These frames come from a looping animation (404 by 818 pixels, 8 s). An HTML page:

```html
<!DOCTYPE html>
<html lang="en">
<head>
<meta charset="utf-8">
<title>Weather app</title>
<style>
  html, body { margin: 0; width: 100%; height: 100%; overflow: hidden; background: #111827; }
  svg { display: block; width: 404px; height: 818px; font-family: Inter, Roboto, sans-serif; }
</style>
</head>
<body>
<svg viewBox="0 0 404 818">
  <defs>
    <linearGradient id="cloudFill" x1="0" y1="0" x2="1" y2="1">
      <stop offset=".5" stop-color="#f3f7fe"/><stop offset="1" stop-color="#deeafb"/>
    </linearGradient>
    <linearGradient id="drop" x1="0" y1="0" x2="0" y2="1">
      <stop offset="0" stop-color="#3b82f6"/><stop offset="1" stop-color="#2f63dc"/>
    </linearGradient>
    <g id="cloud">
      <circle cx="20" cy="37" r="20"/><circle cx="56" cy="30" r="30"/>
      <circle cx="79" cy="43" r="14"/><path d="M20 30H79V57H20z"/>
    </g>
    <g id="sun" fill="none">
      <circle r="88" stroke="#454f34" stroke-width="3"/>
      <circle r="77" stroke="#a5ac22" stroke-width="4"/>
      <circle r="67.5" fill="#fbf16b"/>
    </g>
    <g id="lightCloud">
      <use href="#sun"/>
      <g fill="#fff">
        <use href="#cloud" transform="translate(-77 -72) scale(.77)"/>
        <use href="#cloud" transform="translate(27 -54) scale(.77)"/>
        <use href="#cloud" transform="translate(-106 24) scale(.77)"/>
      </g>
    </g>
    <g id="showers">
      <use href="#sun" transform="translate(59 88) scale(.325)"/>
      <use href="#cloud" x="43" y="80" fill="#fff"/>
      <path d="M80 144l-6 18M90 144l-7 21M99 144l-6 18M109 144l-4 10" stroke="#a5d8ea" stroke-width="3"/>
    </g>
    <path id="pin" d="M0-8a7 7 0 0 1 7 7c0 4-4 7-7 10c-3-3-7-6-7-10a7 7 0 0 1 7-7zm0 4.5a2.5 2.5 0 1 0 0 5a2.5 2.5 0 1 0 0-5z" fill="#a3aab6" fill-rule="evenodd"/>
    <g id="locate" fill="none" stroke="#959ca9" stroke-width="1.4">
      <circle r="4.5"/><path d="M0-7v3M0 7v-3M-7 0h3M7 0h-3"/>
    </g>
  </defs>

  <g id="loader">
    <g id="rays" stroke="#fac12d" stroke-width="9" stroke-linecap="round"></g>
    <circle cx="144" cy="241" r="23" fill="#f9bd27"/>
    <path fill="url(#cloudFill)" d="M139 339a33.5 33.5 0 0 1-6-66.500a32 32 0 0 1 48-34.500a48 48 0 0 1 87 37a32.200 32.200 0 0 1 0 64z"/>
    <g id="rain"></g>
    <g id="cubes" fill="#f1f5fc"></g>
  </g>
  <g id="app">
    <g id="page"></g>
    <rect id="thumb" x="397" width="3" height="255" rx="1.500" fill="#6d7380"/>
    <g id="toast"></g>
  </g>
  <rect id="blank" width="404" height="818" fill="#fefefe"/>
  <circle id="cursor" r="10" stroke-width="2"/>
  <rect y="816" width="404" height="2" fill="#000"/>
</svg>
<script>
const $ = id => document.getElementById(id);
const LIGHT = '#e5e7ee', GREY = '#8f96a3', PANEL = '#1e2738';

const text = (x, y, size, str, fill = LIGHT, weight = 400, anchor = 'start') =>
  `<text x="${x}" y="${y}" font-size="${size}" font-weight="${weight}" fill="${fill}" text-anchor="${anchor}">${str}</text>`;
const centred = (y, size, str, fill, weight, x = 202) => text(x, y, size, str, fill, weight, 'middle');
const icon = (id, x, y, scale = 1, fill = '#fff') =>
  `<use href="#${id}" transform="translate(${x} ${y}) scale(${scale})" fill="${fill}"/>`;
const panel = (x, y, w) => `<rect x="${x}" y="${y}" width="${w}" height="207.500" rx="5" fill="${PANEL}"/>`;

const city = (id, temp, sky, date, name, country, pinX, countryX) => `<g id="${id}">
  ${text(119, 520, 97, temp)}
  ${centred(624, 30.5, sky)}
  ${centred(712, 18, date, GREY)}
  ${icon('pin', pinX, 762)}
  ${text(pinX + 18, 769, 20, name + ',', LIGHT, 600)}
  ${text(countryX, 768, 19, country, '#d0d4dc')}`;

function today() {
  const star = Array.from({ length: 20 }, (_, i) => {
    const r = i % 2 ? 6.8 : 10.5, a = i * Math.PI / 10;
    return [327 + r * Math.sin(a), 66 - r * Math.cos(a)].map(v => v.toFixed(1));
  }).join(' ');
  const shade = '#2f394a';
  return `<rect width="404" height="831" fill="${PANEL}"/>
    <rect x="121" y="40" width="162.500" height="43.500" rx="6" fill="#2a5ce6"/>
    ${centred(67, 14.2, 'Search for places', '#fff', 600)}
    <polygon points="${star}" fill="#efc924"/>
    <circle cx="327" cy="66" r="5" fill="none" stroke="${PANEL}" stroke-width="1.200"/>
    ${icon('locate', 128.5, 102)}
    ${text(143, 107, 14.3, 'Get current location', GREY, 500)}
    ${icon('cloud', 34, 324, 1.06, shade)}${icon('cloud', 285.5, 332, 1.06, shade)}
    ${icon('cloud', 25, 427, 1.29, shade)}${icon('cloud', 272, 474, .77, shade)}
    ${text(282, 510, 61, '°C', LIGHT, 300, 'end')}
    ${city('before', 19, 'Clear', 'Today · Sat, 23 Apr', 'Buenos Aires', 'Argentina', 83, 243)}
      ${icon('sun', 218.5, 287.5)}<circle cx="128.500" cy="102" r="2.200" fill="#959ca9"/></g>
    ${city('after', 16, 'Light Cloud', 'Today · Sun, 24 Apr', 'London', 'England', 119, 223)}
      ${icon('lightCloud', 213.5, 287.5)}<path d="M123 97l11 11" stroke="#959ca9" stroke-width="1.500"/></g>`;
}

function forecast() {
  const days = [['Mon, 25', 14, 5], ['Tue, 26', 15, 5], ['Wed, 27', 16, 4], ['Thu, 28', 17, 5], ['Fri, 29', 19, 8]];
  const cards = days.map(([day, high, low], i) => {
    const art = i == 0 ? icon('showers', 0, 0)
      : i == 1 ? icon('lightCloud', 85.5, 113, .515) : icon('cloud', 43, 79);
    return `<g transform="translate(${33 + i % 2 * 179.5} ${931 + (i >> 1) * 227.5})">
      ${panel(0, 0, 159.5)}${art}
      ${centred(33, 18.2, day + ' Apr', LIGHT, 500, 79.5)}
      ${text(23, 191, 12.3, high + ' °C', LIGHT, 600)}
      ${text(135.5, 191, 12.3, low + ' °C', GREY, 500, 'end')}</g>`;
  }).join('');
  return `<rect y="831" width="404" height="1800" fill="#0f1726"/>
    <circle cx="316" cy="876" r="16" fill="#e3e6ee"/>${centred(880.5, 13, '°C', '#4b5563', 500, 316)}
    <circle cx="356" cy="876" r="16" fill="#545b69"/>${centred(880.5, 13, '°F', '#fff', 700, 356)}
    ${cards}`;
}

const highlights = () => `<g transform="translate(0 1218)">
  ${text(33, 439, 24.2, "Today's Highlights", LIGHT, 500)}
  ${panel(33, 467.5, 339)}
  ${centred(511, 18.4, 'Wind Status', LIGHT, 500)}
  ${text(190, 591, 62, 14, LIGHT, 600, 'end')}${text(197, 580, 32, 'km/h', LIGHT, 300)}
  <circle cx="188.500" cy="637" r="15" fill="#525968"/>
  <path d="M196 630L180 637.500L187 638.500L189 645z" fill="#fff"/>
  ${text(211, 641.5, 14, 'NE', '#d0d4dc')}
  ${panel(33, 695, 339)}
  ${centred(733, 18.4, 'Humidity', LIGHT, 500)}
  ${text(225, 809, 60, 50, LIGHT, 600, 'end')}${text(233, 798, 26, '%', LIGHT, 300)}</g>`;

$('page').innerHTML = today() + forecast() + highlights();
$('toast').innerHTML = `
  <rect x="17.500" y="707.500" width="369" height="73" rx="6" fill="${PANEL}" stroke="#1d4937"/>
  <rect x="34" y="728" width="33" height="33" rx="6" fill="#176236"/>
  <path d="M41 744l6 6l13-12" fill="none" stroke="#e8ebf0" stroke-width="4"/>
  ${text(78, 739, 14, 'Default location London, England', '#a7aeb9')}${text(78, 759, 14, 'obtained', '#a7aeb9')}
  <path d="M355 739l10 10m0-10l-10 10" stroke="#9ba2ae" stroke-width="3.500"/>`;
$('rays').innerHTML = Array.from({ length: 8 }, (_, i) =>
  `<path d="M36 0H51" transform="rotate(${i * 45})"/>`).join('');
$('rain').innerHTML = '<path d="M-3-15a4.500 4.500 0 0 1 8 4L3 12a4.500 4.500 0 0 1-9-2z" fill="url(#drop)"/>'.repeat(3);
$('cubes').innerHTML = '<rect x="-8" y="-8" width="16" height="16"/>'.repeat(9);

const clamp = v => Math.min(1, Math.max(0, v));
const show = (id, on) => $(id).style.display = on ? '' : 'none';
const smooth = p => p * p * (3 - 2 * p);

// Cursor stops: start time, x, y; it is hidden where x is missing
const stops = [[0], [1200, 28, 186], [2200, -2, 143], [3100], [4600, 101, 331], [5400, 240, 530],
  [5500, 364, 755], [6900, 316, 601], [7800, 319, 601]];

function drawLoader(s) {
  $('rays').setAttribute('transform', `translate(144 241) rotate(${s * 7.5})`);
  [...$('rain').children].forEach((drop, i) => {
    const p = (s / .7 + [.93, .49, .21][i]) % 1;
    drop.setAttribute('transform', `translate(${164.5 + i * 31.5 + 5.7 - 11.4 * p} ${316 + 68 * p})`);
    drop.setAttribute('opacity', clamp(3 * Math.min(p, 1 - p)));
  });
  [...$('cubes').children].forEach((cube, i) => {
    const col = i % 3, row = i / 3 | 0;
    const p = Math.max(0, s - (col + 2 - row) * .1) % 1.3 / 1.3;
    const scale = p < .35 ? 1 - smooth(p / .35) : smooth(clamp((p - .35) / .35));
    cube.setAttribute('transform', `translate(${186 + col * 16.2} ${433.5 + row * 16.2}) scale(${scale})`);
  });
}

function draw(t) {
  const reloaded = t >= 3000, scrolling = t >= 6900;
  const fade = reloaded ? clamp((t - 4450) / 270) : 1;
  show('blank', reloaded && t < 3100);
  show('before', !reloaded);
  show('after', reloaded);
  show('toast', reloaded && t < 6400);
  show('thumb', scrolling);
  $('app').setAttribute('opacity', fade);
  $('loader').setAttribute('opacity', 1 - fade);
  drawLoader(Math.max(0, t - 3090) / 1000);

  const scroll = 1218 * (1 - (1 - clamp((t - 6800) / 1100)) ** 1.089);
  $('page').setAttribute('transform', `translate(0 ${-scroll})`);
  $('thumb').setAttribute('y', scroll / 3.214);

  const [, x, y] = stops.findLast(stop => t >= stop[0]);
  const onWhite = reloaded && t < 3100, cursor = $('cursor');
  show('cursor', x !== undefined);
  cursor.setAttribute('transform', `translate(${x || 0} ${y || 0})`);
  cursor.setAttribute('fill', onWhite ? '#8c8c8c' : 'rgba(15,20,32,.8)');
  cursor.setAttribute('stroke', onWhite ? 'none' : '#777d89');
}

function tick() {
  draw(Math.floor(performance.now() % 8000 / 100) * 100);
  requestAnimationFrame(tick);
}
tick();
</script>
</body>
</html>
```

> **TASK DIRECTIONS**: Note each line above that contains "href" and copy it out.

> **SOLVED PROBLEM**:
      <use href="#sun"/>
        <use href="#cloud" transform="translate(-77 -72) scale(.77)"/>
        <use href="#cloud" transform="translate(27 -54) scale(.77)"/>
        <use href="#cloud" transform="translate(-106 24) scale(.77)"/>
      <use href="#sun" transform="translate(59 88) scale(.325)"/>
      <use href="#cloud" x="43" y="80" fill="#fff"/>
  `<use href="#${id}" transform="translate(${x} ${y}) scale(${scale})" fill="${fill}"/>`;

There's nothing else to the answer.